Gary Leitzell (who is running for Mayor) is turning into our local Lady Bird Johnson. Johnson was a primary mover in stopping billboards on Interstate highways in the 60’s because they were ruining the landscape.
Same argument could be made for all kinds of things from power lines to cell towers, to wind turbines. Personally, I think the wind turbines along I-10 by Palm Springs are a sight to behold- others, who saw the area before the towers look at them as a pox.
Gary is telling everyone to come out against the proposed new electronic billboard because it doesn’t fit in the box. The first meeting is tonight:
The meeting is Wednesday Feb. 11, 2009 at 6:15. Location is the SEPB office at 2160 E. Fifth at Columbus. Get there by 6:00 PM if you wish to speak. You have to sign in in order to talk.
Key Ads can put electronic billboards up in compliance with the ordinance that they helped write. This particular billboard does not comply and requires not one but three variances in order to be placed at Todd Street. The details are here
If they are willing to make greater concessions than orginally (sic) suggested, to me that is a sign of desperation. To conceed (sic) to an act of apparent desperation would be poor judgement by the citizens.
If you are interested, read the details and attend the land use meeting. I will be there.
He’s not alone in his issues. The same things are being discussed across the country. The Cleveland Plain Dealer has a story today about Cleveland halting new boards:
Under the existing law, for every 672-square-foot electronic billboard the company puts up, older billboards totaling two or more times the amount of space must come down elsewhere.

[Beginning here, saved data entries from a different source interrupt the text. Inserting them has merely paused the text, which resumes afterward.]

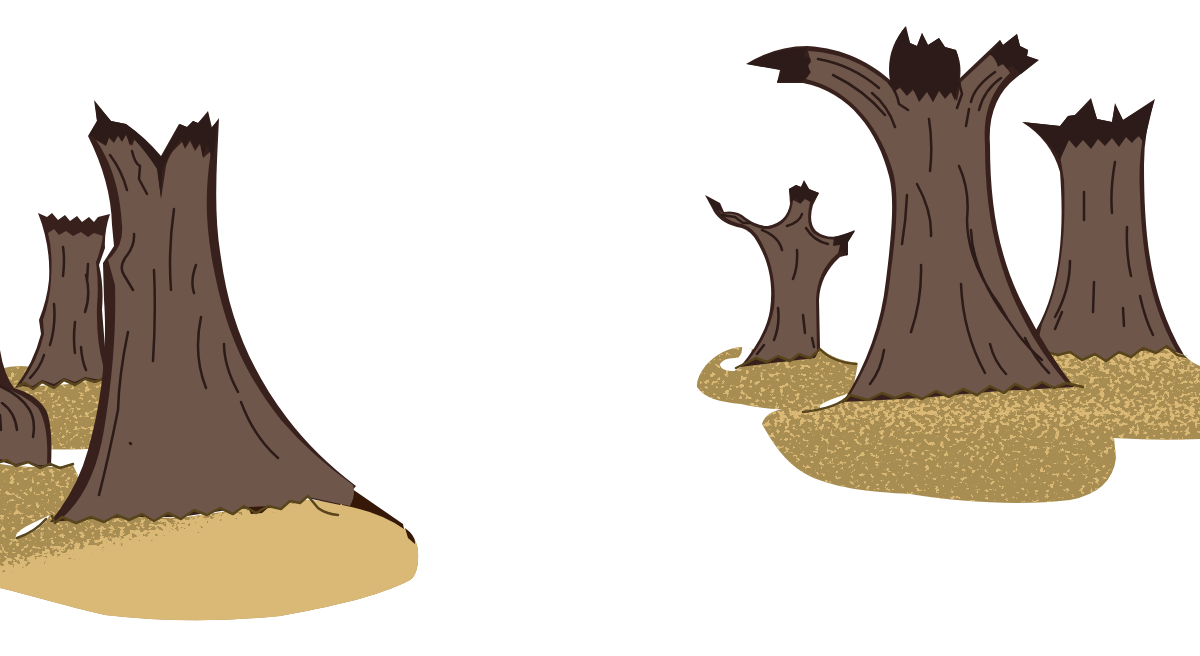
<!DOCTYPE html>
<html lang="en">
<head>
<meta charset="utf-8">
<title>Burnt tree stumps</title>
<style>
:root {
  --paper: #ffffff;
  --bark: #6e564a;
  --edge: #38211d;
  --char: #2c1b18;
  --scorch: #351807;
  --sand-shade: #a88d53;
  --sand-light: #dab875;
  --soil-line: #59451c;
}
html, body { margin: 0; background: var(--paper); overflow: hidden; }
svg { display: block; width: 1200px; height: 656px; }
.bark { fill: var(--bark); }
.edge { fill: var(--edge); }
.char { fill: var(--char); }
.scorch { fill: var(--scorch); }
.shade { fill: var(--sand-shade); }
.gap { fill: var(--paper); }
.grain { fill: none; stroke: var(--char); stroke-width: 2.5; stroke-linecap: round; stroke-linejoin: round; }
.soil { fill: none; stroke: var(--soil-line); stroke-width: 2.5; stroke-linecap: round; stroke-linejoin: round; }
.light { stop-color: var(--sand-light); }
</style>
</head>
<body>
<svg viewBox="0 0 1200 656" role="img" aria-label="Six charred tree stumps standing on patches of sand">
  <defs>
    <filter id="speckle" x="0" y="0" width="1200" height="656" filterUnits="userSpaceOnUse" color-interpolation-filters="sRGB">
      <feTurbulence type="fractalNoise" baseFrequency="0.2 0.26" numOctaves="3" seed="8" result="noise"/>
      <feComposite in="SourceAlpha" in2="noise" operator="arithmetic" k2="0.5" k3="0.5"/>
      <feColorMatrix values="0 0 0 0 0  0 0 0 0 0  0 0 0 0 0  0 0 0 30 -15" result="grains"/>
      <feFlood flood-color="#dab875"/>
      <feComposite in2="grains" operator="in"/>
    </filter>
    <linearGradient id="left-light" gradientUnits="userSpaceOnUse" x1="141" y1="498" x2="153" y2="549">
      <stop class="light" offset="0" stop-opacity=".39"/>
      <stop class="light" offset=".5" stop-opacity=".43"/>
      <stop class="light" offset="1" stop-opacity="1"/>
    </linearGradient>
    <linearGradient id="right-light" gradientUnits="userSpaceOnUse" x1="0" y1="345" x2="0" y2="500">
      <stop class="light" offset="0" stop-opacity=".66"/>
      <stop class="light" offset=".12" stop-opacity=".5"/>
      <stop class="light" offset=".27" stop-opacity=".42"/>
      <stop class="light" offset=".44" stop-opacity=".53"/>
      <stop class="light" offset=".58" stop-opacity=".4"/>
      <stop class="light" offset="1" stop-opacity=".36"/>
    </linearGradient>
    <path id="sand-left-back" d="M0 369Q16 364 31 367L22 385Q60 388 104 378V448Q50 452 0 446Z"/>
    <path id="sand-left-front" d="M0 464Q40 470 73 465L80 480L60 515L180 518L305 500Q360 502 402 527Q418 538 418 552Q419 574 410 580C380 596 330 607 280 616Q190 625 105 615C65 606 30 595 0 588Z"/>
    <path id="sand-right-back" d="M742 347Q722 348 706 365Q696 378 697 387C704 398 720 402 741 404Q765 410 800 410L850 405L858 363Q835 361 820 348L790 356Z"/>
    <path id="sand-right-front" d="M790 408Q766 410 762 424C772 442 785 462 804 473C830 488 870 492 910 494C960 502 1020 506 1070 500Q1112 492 1116 458L1114 438Q1160 441 1200 439V364L1166 346L1040 352L1070 386L850 400Z"/>
    <clipPath id="clip-left-back"><use href="#sand-left-back"/></clipPath>
    <clipPath id="clip-left-front"><use href="#sand-left-front"/></clipPath>
    <clipPath id="clip-right-back"><use href="#sand-right-back"/></clipPath>
    <clipPath id="clip-right-front"><use href="#sand-right-front"/></clipPath>
  </defs>

  <g id="sand-left">
    <use class="shade" href="#sand-left-back"/>
    <g clip-path="url(#clip-left-back)"><rect y="360" width="110" height="95" fill="#dab875" fill-opacity=".4" filter="url(#speckle)"/></g>
    <use class="shade" href="#sand-left-front"/>
    <g clip-path="url(#clip-left-front)"><rect y="460" width="425" height="165" fill="url(#left-light)" filter="url(#speckle)"/></g>
  </g>

  <g id="stump-left-back">
    <path class="edge" d="M38 213L47 217L52 213L58 220L65 215L70 221L77 216L82 222L89 217L94 222L98 217L110 214Q104 232 105 248L99 265Q104 285 102 310L106 360V380L95 381L85 379L75 384L64 380L54 387L42 382L33 388L23 386L15 388Q34 362 41 334L39 320Q47 300 49 280Q51 246 38 213Z"/>
    <path class="bark" d="M48 233L54 229L59 235L66 231L73 236L81 232L88 237L94 233L103 236Q101 250 96 262Q99 285 97 305Q96 340 103 365V379L95 379L85 377L75 382L64 378L54 384L42 380L33 386L21 384Q38 360 44 334L43 320Q50 300 51 280Q53 252 48 233Z"/>
    <path class="grain" d="M63 247Q65 260 63 276M86 275Q91 295 85 312M88 264L87 282M54 304Q56 325 50 345M75 322Q73 340 75 353M44 355Q40 368 30 378M81 347Q82 361 86 370"/>
    <path class="soil" d="M18 386L25 383L33 389L42 382L54 388L64 380L75 385L85 379L95 382L104 378"/>
  </g>

  <g id="stump-left-edge">
    <path class="edge" d="M0 350Q4 375 14 388Q36 394 46 410Q53 425 51 466L40 467L28 463L16 466L0 461Z"/>
    <path class="bark" d="M0 386Q25 395 38 408Q49 425 47 465L38 465L28 461L16 464L0 459Z"/>
    <path class="grain" d="M0 386Q21 396 29 409Q36 420 33 437M2 403Q15 412 17 430M0 415L1 430"/>
    <path class="soil" d="M0 462L7 460L16 466L28 462L40 468L50 464L60 468L73 464"/>
  </g>

  <g id="stump-left-main">
    <path class="gap" d="M16 539Q13 532 35 522L50 515Q40 532 16 539Z"/>
    <path class="soil" d="M17 538Q35 532 46 519"/>
    <path class="scorch" d="M345 484L403 524L404 529Q380 512 342 505ZM405 528Q416 536 415 544L408 538Z"/>
    <path class="edge" d="M94 100L111 121L126 124Q146 138 161 156L179 124L187 127L193 121L198 123L208 111L212 128L219 118C217 165 213 210 221 258C229 316 248 366 287 418Q315 455 356 486L340 505L307 498L270 508L235 509L180 517L130 517L75 520L50 522Q77 490 88 450C104 395 107 340 104 300L103 263L114 246L112 225Q111 182 88 136L97 121Z"/>
    <path class="bark" d="M96 140L106 146L109 138L114 143L118 136L122 142L126 135L132 146L135 139Q150 148 157 165L161 199L166 166Q169 154 177 147L182 142L185 149L190 141L195 151L200 144L203 158L211 151C205 190 205 222 213 265C224 322 240 368 281 420Q312 456 353 485Q356 495 350 506L308 497L300 503L290 501L281 508L268 506L256 512L244 506L233 513L220 508L207 514L194 510L181 518L168 513L154 520L142 514L129 519L117 515L104 521L91 517L76 522L62 518Q94 490 104 430Q117 350 115 285L108 260Q124 246 122 225C120 190 112 164 96 140Z"/>
    <path class="char" d="M89 135L97 121L95 102L111 121L126 124Q148 140 161 158L180 124L187 127L193 121L198 123L208 113L211 128L218 120L213 160L207 145L203 157L200 142L195 149L190 138L185 147L181 139L170 153L162 170L161 198L157 169Q147 153 133 138L130 146L126 134L122 141L118 134L114 142L109 136L106 145Z"/>
    <path class="scorch" d="M248 507L270 506L262 513L251 514Z"/>
    <path class="grain" d="M110 155Q122 171 127 190M132 151Q135 164 140 166L139 179L147 194M174 209Q168 250 171 290M134 234Q135 246 125 258Q119 268 124 275L133 290M196 265Q190 281 194 293M154 270Q156 315 153 361M201 317Q193 355 206 388M128 332Q119 375 118 410Q108 460 99 495M224 344Q224 366 238 392M241 402Q254 437 278 458M130 443L131 444"/>
    <path class="soil" d="M52 516L55 523L62 517L76 523L91 517L104 522L117 515L129 520L142 514L154 521L168 513L181 519L194 510L207 515L220 508L233 514L244 506L256 513L268 506L281 509L290 501L300 503L308 496L318 508Q326 514 338 515"/>
  </g>

  <g id="sand-right">
    <use class="shade" href="#sand-right-back"/>
    <g clip-path="url(#clip-right-back)"><rect x="690" y="340" width="180" height="75" fill="#dab875" fill-opacity=".4" filter="url(#speckle)"/></g>
    <use class="shade" href="#sand-right-front"/>
    <g clip-path="url(#clip-right-front)"><rect x="755" y="340" width="445" height="170" fill="url(#right-light)" filter="url(#speckle)"/></g>
  </g>

  <g id="stump-right-small">
    <path class="gap" d="M742 346L752 349Q749 364 734 371Q720 371 720 364Q724 357 738 358Q743 353 742 346Z"/>
    <path class="edge" d="M705 195L720 203L724 212Q737 210 746 218Q757 226 768 226Q787 222 790 204L789 189L796 185L801 187L804 180L809 189L819 193L813 205Q808 222 816 231Q826 239 840 236L855 230L848 242L848 255L840 257Q820 275 819 300L820 348L815 358L740 367Q766 336 770 310C774 282 768 258 754 237Q747 228 737 227Q718 222 712 208Z"/>
    <path class="bark" d="M718 209L723 214Q736 212 744 220Q756 230 770 229Q791 224 793 200L799 203L804 198L810 202Q805 224 813 233Q824 241 838 239L842 250Q817 268 816 300L817 351L810 357L799 354L790 360L778 356L767 361L756 358L746 363Q769 336 774 308C777 280 770 255 757 235Q748 224 737 223Q724 219 718 209Z"/>
    <path class="char" d="M706 196L720 204L722 210L715 210ZM789 189L796 185L801 187L804 181L809 189L819 193L813 202L805 199L800 204L796 198L791 202ZM834 237L855 231L848 242L847 256L842 251L838 254L840 245L833 246Z"/>
    <path class="grain" d="M722 215L735 217L743 223L750 223M762 230Q779 237 782 250M787 226Q800 222 802 214M806 228Q814 241 828 244M797 250Q798 267 793 279M778 308Q780 325 774 340M803 315L805 333M764 345L757 354M812 338L814 347"/>
    <path class="soil" d="M736 368L746 363L756 358L767 362L778 356L790 361L799 354L810 358L820 349Q832 362 856 364"/>
  </g>

  <g id="stump-right-back">
    <path class="edge" d="M1022 122L1060 126L1068 116L1075 115L1091 98L1097 119L1112 122L1115 103L1123 120L1155 99Q1144 130 1144 165C1144 240 1151 300 1184 355L1165 348L1100 356L1036 350L1036 330C1062 285 1064 225 1060 172Q1051 140 1022 122Z"/>
    <path class="bark" d="M1058 143L1064 147L1069 137L1076 145L1083 138L1091 147L1098 137L1105 144L1112 136L1119 144L1126 135L1132 142L1144 132Q1138 160 1140 195C1142 255 1150 305 1177 352L1167 346L1156 352L1143 348L1131 356L1119 352L1106 360L1095 354L1082 359L1070 352L1058 355L1036 350L1042 324C1063 280 1066 225 1064 180Z"/>
    <path class="char" d="M1023 122L1060 126L1068 116L1075 115L1091 100L1097 119L1112 122L1115 105L1123 120L1154 101L1144 143L1138 135L1132 143L1126 137L1119 147L1112 138L1105 146L1098 139L1091 149L1083 140L1076 148L1069 140L1063 153L1060 160Q1048 138 1023 122Z"/>
    <path class="grain" d="M1115 162Q1110 190 1112 213M1084 192L1084 220M1127 227Q1126 255 1131 276M1070 261Q1070 290 1055 317M1094 282L1093 312M1123 308L1124 326M1140 296Q1145 319 1153 335M1062 312L1055 329"/>
    <path class="soil" d="M1046 352L1058 355L1070 352L1082 360L1095 354L1106 361L1119 352L1131 357L1143 348L1156 353L1167 346L1177 355L1187 357"/>
    <path class="gap" d="M1184 355L1200 359V366Q1192 363 1184 355Z"/>
  </g>

  <g id="stump-right-main">
    <path class="gap" d="M802 412Q832 411 850 393L835 398Q818 404 820 408Z"/>
    <path class="soil" d="M803 412Q838 408 850 395"/>
    <path class="edge" d="M746 64Q775 46 807 46C845 48 872 64 890 80Q885 50 906 26L910 43L917 46L922 33L928 45L939 38L945 47L956 50Q962 64 960 78L1000 40L1003 45L1017 34L1020 46L1028 50L1027 56L1039 60L1017 77Q987 100 990 145C990 210 1000 265 1029 316Q1046 350 1074 387L1000 391L920 398L843 402Q879 345 886 280C893 225 894 195 889 176C878 132 850 92 803 83L777 83L780 70Z"/>
    <path class="bark" d="M808 51C845 53 870 68 889 84L894 91L900 88L907 96L913 90L920 101L927 92L933 102L939 91L945 99L951 92L957 101L961 82L991 54L999 66L1004 64L1010 73C990 92 983 115 985 145C985 210 996 268 1025 322Q1040 352 1067 384L1054 387L1042 382L1028 389L1015 384L1004 392L990 386L977 394L963 389L949 396L936 391L922 398L908 393L895 397L882 393L868 399L850 395C877 350 887 312 891 270C898 220 898 190 893 172C882 132 853 90 806 79L811 72L807 67L811 62Z"/>
    <path class="char" d="M747 64Q775 48 807 48L804 56L811 59L808 65L810 72L806 78L801 82L777 82L782 70ZM890 81Q887 50 905 27L910 43L917 46L922 33L928 45L939 38L945 47L956 50Q961 64 959 80L955 101L951 92L945 98L939 90L933 102L927 91L919 102L913 88L906 95L900 86L894 93ZM989 54L1000 40L1003 45L1017 34L1020 46L1028 50L1027 56L1038 60L1021 74L1012 66L1007 69L1002 63L998 67L995 58Z"/>
    <path class="grain" d="M818 59Q852 65 879 88M833 75Q864 90 885 115M872 93Q888 106 895 127M889 83Q897 92 899 104L908 110M959 82L962 94L957 108M995 72Q974 87 971 102M1001 78Q984 90 979 110M929 119Q933 145 930 171M969 109L966 126M917 184Q932 211 931 236M907 195Q906 220 902 244M959 166Q970 190 967 219C967 250 980 279 1000 306Q1017 338 1042 360M971 230C972 262 989 295 1008 320M961 284Q963 333 985 373M921 265Q922 300 911 332M990 344Q994 361 1006 374M884 350Q881 370 870 384M1025 338Q1035 359 1049 373"/>
    <path class="soil" d="M843 402L850 395L868 400L882 393L895 398L908 393L922 399L936 391L949 397L963 389L977 395L990 386L1004 393L1015 384L1028 390L1042 382L1054 388L1066 383L1083 387"/>
  </g>
</svg>
</body>
</html>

An electronic panel is more than double the size of most traditional billboards.
The “or more” wording has been key to the anti-billboard crowd, which has used the vague language to its advantage. To the frustration of Clear Channel, the city’s Board of Zoning Appeals has at times demanded a half-dozen or so old boards be torn down in exchange for a new electronic board.
Billboards are easy to hate. Especially when what we end up seeing are a lot of badly designed ads by local car dealers, say nothing ads by local hospitals barely balance the occasional nice looking ads by jewelery stores. The reality is- local independent businesses increasingly will need access to inexpensive, unavoidable outdoor advertising if they want to stay in business.
Make sure to also read this post: Electronic Billboards and You.
Instead of worrying so much about the boards size, shape, etc. maybe we should be requiring that at least 20% of the ad time goes to local independent business at a discounted rate and 10% to community non-profits in exchange for variances.
Remember, shooting the messenger every time can leave you cut off from the community. Billboards are one of the last effective messengers for local business.